Data provided: Begin
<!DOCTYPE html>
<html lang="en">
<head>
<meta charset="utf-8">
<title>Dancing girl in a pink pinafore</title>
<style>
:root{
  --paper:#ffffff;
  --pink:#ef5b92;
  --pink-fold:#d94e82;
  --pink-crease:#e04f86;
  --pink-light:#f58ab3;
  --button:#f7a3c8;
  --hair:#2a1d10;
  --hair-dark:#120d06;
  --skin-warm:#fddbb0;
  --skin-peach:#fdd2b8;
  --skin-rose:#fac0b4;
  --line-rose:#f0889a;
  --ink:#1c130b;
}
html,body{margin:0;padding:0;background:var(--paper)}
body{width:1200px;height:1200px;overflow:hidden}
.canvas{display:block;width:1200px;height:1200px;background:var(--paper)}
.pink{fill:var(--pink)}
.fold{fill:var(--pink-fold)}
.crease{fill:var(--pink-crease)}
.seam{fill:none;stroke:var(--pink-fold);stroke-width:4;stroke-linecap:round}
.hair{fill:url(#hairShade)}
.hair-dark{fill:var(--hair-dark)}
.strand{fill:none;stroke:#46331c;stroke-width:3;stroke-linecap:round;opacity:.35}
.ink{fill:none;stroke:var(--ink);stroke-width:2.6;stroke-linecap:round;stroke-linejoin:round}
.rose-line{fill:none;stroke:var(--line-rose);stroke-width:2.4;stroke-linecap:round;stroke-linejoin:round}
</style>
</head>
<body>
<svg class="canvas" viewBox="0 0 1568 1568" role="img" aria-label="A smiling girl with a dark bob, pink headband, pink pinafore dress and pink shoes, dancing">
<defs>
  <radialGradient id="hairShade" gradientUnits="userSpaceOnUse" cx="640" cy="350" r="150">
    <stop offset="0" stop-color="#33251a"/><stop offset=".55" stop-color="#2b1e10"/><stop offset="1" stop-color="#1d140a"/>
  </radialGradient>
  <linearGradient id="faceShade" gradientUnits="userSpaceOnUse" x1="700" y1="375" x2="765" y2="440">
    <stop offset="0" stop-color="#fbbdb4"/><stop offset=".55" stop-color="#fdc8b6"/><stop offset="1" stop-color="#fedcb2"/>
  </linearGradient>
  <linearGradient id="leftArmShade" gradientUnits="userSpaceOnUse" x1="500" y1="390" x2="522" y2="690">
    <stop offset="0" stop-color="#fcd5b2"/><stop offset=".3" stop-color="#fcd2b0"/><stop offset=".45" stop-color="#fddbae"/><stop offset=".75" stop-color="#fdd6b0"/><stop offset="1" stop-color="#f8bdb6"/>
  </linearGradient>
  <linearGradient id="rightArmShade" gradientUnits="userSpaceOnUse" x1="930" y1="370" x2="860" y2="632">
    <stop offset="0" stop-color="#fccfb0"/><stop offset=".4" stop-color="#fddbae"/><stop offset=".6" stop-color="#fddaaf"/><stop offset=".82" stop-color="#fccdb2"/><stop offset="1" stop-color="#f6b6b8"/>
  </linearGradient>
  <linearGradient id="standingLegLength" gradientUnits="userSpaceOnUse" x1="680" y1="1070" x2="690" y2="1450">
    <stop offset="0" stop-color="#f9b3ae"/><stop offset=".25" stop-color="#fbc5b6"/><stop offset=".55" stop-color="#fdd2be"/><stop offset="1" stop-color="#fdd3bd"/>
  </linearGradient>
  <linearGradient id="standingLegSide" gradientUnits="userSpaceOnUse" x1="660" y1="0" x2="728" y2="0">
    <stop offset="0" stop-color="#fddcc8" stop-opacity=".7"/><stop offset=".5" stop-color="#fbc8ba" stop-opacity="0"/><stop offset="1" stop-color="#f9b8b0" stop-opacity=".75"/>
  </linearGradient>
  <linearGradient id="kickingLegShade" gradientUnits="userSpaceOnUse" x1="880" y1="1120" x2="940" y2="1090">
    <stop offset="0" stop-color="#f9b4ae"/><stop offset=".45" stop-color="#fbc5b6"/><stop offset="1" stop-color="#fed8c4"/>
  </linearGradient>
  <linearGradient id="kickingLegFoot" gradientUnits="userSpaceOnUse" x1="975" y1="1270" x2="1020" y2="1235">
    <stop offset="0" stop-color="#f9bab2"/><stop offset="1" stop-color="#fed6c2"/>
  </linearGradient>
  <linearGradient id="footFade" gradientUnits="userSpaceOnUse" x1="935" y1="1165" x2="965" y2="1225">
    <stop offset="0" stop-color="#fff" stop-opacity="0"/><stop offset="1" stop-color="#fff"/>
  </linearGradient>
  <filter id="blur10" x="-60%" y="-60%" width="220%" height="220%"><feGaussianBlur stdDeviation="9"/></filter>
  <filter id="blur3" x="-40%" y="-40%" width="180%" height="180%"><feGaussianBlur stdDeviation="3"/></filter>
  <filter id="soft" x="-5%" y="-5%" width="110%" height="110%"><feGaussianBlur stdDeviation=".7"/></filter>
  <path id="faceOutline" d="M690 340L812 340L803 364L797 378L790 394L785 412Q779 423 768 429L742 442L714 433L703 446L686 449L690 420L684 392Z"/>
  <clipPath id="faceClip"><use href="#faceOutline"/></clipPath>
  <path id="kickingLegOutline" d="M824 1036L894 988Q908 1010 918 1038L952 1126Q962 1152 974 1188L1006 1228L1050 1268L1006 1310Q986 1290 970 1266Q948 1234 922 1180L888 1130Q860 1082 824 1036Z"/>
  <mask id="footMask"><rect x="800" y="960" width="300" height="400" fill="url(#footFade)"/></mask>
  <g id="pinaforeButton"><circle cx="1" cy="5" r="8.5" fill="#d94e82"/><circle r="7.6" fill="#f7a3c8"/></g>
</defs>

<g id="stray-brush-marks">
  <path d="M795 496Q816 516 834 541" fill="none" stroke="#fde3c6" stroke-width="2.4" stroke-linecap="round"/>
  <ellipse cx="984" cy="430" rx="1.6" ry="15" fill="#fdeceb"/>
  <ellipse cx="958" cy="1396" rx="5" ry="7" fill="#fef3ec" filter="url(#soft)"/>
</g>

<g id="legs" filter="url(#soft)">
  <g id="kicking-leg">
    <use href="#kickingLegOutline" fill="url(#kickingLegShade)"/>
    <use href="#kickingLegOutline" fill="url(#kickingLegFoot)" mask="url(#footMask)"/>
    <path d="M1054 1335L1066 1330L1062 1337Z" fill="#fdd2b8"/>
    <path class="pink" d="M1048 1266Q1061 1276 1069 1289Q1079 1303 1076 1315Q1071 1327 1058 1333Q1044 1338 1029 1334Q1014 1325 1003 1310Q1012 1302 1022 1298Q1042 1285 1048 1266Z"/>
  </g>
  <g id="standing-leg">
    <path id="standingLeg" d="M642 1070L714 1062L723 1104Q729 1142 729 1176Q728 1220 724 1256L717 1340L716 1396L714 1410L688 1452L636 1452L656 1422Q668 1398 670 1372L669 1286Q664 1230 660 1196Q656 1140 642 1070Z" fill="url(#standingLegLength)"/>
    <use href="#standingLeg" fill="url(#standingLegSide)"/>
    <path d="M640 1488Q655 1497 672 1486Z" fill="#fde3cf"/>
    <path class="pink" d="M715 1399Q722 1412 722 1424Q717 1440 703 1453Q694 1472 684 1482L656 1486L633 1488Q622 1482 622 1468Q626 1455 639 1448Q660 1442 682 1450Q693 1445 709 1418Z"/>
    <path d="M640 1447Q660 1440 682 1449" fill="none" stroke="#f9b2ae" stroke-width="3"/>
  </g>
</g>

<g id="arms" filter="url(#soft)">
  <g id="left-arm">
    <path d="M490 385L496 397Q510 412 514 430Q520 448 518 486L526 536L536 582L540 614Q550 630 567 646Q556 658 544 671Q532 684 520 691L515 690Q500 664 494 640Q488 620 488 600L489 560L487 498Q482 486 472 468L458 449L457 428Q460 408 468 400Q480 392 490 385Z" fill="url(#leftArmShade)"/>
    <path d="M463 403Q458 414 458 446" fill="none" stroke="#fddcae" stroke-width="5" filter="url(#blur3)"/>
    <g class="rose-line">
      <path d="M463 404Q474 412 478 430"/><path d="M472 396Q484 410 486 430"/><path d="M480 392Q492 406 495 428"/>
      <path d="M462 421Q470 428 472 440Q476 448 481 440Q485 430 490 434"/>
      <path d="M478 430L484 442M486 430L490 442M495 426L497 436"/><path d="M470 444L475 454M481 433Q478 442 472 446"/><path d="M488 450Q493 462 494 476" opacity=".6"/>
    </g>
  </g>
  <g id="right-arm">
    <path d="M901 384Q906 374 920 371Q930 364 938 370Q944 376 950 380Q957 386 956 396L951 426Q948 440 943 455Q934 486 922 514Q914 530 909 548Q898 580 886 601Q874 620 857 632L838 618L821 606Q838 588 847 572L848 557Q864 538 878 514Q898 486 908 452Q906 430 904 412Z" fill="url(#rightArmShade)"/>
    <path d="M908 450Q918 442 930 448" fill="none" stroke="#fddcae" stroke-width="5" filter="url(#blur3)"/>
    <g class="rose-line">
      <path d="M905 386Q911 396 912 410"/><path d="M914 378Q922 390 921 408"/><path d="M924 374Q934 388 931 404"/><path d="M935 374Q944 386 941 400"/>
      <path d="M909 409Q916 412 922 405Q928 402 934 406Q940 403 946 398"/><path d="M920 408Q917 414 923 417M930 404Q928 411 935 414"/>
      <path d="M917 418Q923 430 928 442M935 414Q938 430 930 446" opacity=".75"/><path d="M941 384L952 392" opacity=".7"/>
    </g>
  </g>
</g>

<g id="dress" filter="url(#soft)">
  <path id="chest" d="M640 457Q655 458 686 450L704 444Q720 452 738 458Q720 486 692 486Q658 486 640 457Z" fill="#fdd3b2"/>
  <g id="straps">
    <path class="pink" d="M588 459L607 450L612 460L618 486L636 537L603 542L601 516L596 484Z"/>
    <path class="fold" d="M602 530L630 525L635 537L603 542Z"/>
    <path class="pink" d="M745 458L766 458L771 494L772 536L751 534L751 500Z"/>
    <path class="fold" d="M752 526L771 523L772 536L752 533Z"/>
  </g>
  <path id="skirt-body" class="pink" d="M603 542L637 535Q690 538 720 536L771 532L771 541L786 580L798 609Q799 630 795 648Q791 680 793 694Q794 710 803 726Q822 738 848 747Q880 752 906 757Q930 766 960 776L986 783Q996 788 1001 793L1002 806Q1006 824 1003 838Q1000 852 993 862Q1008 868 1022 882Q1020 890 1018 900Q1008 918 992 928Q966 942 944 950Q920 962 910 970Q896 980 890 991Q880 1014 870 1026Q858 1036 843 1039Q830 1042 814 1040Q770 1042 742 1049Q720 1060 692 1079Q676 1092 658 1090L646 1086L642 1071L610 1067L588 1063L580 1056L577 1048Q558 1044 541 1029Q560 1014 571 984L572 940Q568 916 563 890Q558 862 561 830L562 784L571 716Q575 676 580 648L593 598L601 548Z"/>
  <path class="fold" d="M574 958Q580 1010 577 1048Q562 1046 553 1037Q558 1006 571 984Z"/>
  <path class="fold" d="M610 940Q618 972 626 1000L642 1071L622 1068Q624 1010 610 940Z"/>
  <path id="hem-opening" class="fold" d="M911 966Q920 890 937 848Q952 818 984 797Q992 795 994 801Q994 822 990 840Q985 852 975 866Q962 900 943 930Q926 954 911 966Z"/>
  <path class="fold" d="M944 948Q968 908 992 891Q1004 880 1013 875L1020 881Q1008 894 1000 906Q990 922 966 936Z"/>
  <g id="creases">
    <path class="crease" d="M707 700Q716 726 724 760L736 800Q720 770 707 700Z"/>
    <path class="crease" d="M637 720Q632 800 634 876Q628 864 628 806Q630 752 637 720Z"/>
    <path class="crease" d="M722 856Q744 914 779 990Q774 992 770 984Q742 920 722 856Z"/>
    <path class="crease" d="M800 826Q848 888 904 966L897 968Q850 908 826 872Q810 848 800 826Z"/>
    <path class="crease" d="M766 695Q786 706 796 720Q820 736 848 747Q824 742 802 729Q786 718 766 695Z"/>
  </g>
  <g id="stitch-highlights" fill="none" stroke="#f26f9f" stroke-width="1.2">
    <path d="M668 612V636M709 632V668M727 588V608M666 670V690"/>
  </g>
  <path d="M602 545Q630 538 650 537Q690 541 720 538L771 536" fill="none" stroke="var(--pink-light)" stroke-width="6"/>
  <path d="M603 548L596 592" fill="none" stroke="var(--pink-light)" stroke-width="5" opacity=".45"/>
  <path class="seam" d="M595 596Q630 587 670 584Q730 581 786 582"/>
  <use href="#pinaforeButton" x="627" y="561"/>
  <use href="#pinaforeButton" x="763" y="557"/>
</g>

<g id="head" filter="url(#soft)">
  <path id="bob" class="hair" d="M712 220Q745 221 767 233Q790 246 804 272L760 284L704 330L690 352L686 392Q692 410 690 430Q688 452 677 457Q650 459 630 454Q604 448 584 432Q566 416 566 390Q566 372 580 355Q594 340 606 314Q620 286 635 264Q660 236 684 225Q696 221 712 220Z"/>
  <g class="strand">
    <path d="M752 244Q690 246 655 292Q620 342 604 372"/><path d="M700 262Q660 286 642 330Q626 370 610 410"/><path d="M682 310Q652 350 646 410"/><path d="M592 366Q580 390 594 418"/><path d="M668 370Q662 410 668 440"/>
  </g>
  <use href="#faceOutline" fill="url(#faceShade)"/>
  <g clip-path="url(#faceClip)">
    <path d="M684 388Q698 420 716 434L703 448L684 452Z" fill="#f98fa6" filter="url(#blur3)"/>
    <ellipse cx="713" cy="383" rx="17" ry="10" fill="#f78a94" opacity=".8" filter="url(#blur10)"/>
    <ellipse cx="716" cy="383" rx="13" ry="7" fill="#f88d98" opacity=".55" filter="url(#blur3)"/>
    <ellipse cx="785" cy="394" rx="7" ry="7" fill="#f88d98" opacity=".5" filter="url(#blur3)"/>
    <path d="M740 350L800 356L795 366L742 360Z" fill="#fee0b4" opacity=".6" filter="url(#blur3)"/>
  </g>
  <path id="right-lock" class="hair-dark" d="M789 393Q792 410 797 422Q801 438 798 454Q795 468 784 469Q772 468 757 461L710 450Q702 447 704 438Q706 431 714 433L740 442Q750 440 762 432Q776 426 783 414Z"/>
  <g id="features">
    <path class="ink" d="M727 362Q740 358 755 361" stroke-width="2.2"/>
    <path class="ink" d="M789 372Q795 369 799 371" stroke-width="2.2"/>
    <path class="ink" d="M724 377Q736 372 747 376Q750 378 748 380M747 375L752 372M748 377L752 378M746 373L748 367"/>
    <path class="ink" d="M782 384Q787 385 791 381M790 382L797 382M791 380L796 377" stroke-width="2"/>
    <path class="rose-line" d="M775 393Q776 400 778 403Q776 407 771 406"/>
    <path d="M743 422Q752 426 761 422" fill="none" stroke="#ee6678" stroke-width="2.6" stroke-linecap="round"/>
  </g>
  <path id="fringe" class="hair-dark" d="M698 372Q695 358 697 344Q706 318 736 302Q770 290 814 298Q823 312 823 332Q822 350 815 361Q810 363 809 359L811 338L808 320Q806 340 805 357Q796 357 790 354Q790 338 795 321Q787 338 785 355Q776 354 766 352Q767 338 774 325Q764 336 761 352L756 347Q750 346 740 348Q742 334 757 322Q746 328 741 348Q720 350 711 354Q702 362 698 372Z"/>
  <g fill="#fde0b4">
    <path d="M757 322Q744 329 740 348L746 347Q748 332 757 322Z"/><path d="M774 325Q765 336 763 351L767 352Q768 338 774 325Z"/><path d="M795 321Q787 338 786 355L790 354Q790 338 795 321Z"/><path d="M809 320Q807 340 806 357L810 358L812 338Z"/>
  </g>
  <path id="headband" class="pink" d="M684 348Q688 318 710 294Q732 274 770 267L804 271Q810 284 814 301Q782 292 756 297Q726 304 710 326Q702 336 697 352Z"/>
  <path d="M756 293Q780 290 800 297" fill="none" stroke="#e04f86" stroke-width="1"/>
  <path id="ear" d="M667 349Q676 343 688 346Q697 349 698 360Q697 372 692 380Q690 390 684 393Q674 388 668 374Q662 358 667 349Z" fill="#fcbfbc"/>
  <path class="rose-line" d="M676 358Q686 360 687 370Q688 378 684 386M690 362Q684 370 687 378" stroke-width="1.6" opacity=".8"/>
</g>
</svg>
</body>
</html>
Data provided: End
Directions for this task:
Locate the word "kickingLegOutline" in the records and collect each line it appears in.

Solved problem:
  <path id="kickingLegOutline" d="M824 1036L894 988Q908 1010 918 1038L952 1126Q962 1152 974 1188L1006 1228L1050 1268L1006 1310Q986 1290 970 1266Q948 1234 922 1180L888 1130Q860 1082 824 1036Z"/>
    <use href="#kickingLegOutline" fill="url(#kickingLegShade)"/>
    <use href="#kickingLegOutline" fill="url(#kickingLegFoot)" mask="url(#footMask)"/>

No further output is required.